Mostly, boundaries with Old Flame have stayed platonic this time around, but last night, on the eve of my FwB’s departure, I texted that I was considering spending the next six months in celibacy. Old Flame texted back (‘jokingly”) that I should visit him so he could “knock the bottom out for me instead”. We flirted with each other and with the idea of me visiting.
I know this situation is emotionally precarious. I really do want a family and a partnership, but after years of searching, I’m also feeling exhausted. I want to have fun. I want to have sex, hence the FwB. I want romance to just happen for me the way it seems to be happening for ALL of my friends without having to work to meet that someone special.
Even more powerful than these needs for sex and fun is the feeling that this man still has lessons to teach me. Maybe he’s just going to teach me more about heartbreak, but there’s only one way to know for certain. I want to find out.

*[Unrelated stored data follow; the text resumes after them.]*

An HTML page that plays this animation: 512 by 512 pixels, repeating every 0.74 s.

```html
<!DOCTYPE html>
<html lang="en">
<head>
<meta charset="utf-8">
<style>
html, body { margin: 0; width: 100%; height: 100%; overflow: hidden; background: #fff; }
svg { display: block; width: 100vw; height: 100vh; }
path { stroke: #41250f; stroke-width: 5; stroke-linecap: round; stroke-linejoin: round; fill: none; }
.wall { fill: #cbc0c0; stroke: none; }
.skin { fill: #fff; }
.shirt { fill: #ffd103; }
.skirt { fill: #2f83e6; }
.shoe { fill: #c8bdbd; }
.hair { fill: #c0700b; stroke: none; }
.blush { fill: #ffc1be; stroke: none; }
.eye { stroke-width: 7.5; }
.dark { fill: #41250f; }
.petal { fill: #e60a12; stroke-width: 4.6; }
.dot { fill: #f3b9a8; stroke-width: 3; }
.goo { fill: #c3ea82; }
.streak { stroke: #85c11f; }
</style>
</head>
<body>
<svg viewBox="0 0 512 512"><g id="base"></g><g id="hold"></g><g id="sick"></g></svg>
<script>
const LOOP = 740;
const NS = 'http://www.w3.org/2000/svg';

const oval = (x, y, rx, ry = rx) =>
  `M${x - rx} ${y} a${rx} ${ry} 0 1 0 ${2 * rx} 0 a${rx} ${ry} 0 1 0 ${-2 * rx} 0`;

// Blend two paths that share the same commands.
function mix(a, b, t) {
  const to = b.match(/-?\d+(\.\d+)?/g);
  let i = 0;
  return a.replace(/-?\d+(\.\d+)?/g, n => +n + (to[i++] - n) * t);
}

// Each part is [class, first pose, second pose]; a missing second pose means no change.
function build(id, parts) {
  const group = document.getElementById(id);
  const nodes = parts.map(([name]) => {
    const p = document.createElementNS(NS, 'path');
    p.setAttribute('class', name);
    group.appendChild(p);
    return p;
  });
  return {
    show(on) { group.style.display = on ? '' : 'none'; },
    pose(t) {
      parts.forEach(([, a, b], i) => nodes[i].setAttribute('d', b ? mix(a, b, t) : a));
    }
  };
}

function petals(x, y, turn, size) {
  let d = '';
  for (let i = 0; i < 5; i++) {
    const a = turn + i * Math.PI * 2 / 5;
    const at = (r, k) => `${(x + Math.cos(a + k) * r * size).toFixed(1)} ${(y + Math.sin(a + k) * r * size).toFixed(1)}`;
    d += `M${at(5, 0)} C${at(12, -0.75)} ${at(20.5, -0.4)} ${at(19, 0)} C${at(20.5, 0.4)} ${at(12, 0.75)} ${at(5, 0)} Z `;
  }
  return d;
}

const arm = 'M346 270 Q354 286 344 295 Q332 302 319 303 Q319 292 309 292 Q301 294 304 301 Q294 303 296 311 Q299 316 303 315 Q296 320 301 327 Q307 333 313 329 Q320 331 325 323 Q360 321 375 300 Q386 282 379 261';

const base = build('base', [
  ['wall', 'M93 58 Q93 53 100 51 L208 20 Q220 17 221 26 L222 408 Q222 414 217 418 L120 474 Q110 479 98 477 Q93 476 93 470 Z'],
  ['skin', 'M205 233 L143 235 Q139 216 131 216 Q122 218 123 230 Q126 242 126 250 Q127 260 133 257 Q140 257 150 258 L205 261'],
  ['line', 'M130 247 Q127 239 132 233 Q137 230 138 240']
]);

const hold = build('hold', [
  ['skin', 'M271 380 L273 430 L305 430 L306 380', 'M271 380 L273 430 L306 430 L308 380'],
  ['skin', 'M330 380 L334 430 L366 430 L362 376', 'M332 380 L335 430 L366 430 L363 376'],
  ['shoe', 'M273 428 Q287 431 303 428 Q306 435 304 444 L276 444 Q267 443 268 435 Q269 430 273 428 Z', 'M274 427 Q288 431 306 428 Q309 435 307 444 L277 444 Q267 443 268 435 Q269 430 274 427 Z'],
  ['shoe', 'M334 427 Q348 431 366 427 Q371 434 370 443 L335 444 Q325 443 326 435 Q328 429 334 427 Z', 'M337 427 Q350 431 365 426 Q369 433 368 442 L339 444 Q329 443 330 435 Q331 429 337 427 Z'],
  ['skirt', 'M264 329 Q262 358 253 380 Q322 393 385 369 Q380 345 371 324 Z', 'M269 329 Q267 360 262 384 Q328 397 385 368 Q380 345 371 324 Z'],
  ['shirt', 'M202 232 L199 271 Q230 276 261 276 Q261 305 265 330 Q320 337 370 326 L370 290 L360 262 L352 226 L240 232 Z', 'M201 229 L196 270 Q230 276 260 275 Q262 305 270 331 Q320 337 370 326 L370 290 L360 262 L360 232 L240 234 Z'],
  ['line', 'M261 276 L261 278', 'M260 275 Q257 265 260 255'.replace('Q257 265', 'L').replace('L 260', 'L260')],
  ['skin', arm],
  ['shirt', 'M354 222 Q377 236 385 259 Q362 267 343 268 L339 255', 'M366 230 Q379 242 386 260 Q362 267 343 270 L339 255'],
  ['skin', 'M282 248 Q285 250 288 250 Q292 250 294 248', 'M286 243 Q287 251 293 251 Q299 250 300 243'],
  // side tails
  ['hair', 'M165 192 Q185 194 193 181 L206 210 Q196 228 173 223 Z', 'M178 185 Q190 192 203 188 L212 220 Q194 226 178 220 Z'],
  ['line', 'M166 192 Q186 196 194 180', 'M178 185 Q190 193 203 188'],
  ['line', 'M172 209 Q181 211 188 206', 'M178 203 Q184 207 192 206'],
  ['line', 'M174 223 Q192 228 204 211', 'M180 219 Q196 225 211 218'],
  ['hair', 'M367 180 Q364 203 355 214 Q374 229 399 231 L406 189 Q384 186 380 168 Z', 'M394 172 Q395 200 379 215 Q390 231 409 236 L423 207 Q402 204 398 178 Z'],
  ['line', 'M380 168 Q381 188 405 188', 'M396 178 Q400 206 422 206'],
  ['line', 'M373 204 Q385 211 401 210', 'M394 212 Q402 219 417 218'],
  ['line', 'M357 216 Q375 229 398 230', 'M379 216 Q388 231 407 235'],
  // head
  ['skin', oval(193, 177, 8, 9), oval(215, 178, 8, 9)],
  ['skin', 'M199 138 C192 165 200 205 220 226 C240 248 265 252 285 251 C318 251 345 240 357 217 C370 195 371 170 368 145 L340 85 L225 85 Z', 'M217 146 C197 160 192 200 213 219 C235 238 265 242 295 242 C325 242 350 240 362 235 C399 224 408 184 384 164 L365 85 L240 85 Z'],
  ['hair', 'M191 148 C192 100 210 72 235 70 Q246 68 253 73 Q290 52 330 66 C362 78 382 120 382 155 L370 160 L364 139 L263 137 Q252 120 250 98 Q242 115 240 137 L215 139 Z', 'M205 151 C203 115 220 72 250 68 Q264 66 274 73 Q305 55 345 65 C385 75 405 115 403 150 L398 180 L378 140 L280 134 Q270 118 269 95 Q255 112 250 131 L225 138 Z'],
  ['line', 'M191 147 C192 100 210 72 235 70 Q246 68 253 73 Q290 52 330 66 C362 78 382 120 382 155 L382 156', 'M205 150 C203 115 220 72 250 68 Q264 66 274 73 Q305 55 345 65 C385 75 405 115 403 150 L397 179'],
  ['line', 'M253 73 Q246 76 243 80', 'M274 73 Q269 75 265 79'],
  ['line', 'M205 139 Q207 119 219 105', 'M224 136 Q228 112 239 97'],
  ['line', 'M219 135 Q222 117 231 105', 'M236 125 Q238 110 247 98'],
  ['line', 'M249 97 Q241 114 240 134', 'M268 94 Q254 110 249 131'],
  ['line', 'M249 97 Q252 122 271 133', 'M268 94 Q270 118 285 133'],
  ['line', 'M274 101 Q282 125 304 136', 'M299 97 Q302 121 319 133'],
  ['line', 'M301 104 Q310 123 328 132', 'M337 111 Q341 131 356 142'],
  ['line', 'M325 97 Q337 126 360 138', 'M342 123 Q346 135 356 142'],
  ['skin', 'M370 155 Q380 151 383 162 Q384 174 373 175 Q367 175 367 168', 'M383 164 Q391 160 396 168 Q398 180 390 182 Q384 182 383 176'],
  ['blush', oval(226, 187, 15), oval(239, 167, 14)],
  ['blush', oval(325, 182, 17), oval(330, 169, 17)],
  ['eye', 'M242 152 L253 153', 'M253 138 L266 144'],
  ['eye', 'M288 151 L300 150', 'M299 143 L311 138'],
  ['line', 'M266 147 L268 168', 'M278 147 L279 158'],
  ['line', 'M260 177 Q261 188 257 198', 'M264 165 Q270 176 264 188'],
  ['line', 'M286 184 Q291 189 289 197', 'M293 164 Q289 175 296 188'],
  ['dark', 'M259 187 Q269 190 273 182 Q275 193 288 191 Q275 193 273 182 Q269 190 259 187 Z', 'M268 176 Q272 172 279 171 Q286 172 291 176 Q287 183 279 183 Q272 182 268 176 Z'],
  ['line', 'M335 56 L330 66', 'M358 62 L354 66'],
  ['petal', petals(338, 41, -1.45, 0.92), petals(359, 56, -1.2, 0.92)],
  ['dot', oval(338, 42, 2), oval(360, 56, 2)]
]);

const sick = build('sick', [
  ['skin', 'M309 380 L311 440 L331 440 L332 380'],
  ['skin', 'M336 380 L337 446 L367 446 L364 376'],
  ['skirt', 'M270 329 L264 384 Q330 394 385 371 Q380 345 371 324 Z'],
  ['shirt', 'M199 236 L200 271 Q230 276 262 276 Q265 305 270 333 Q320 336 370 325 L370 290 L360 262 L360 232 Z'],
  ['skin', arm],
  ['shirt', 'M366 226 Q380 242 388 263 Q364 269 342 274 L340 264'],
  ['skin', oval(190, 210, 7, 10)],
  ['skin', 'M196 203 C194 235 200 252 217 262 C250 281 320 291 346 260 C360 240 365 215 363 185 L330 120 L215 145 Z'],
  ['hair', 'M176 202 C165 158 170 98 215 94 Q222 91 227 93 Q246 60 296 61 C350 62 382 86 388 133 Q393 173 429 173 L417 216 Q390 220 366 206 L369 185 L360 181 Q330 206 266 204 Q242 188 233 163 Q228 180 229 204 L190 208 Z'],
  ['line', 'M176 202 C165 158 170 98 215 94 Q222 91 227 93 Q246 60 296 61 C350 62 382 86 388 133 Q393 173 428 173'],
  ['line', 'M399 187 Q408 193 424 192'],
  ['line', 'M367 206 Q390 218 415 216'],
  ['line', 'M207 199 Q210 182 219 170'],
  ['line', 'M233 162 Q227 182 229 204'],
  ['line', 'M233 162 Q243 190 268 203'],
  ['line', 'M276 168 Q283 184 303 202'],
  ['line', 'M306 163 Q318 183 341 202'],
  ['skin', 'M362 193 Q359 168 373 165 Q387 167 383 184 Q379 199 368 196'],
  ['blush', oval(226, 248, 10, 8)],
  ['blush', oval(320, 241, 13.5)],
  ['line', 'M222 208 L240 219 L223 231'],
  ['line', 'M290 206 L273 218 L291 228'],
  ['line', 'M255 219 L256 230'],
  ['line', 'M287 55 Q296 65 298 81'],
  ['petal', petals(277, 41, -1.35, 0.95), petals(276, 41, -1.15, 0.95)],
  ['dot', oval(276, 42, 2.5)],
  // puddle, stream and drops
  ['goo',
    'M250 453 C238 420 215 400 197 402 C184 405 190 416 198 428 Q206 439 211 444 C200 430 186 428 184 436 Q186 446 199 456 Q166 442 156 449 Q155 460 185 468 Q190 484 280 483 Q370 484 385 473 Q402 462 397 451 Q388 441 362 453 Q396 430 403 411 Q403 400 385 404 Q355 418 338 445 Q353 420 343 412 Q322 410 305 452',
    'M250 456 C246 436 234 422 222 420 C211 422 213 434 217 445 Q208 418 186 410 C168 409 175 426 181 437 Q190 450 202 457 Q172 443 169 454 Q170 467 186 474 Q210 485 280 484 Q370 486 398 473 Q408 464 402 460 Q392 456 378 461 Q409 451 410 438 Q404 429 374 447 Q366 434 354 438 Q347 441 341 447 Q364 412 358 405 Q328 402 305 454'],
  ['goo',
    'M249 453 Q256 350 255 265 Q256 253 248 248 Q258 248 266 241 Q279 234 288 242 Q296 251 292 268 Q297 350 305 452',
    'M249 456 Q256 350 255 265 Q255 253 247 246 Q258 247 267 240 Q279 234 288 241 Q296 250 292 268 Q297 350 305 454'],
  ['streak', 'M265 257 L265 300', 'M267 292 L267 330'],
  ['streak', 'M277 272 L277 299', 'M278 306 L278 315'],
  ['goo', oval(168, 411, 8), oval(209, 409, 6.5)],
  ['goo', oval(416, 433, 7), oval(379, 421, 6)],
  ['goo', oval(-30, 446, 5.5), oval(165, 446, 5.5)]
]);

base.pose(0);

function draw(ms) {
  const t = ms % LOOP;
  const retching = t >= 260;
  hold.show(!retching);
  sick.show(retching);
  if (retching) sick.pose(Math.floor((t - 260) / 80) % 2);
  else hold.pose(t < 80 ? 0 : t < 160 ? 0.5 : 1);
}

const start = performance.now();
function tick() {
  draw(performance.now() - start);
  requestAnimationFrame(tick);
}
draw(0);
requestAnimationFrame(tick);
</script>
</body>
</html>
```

I want to visit. I want have sex with him, but I don’t know if the flirting is genuine. If it’s not, I definitely need to ask him to stop. At the same time, I’m tired of being the boundary police, the one who has to bring up all the serious stuff. I’m also dreading bringing it up since the last two times I brought it up he completely disappeared. If it happens again, do I keep letting him back into my life? Our relationship has meant so much to me over the years, I don’t want to cut him out. How do I even start this conversation? Again?
Dear Deja Vu,
Sweet baby jesus, you have a LOT going on here, girl.
The first thing I need to point out here is that you have not seen this person in fifteen years. Fifteen years. I know he seems quite attractive and interesting over text, email, and the phone, but things can be very different in person: is he comfortable in his own skin? Does he tip waitstaff well? Is he a road rage driver? Can he dance? These are things you’ll never know on g-chat, and could be deal breakers.
The thing is, I am getting the sense from your letter that nothing would be a deal breaker for you. You want to correct this past hurt that you’ve held onto for all these years, and you’ll jump at any chance to do so. It was not too much that when you expressed your desire for kids, he disappeared, or that he came back saying that he’s sterile, then vanished again. So far, this “relationship” is completely on his terms, and you are hanging on his every whim, like. . . well, like a teen with their first love.
It’s like you took a snapshot of him at that time, over a decade ago, and you’re in love with a photograph, not the real guy. You’re dying to get back that hormone fueled fusion the two of you shared, which, even then, was rooted in you pursuing and him distancing.
I understand your strong desire for a relationship — the part of your letter that was about your longing for love, fun, and sex was the most relatable piece. However, I have to be the un-fun boundaries holder that you no longer wish to be.
Reality is, none of your friends’ loves are as easy as they seem from the outside. Love is always messy, fraught with doubt, and everyone eventually has to do massive amounts of work to come to a good place with the other person.
To sum up, dear Deja Vu, Step One is to meet this guy. Go ahead, have sex with him, get all your curiosity and teenage dreams fulfilled. However, if there is even a glimmer of the pursuer-distancer pattern between you in person that you’ve established across the miles these past few months, run, Lola, run. You don’t want to spend your life offering him things just so he can turn them down.
I know you want a relationship with a long-term partner. However, don’t settle for Old Flame if it turns out he’s really just looking for a flash in the pan.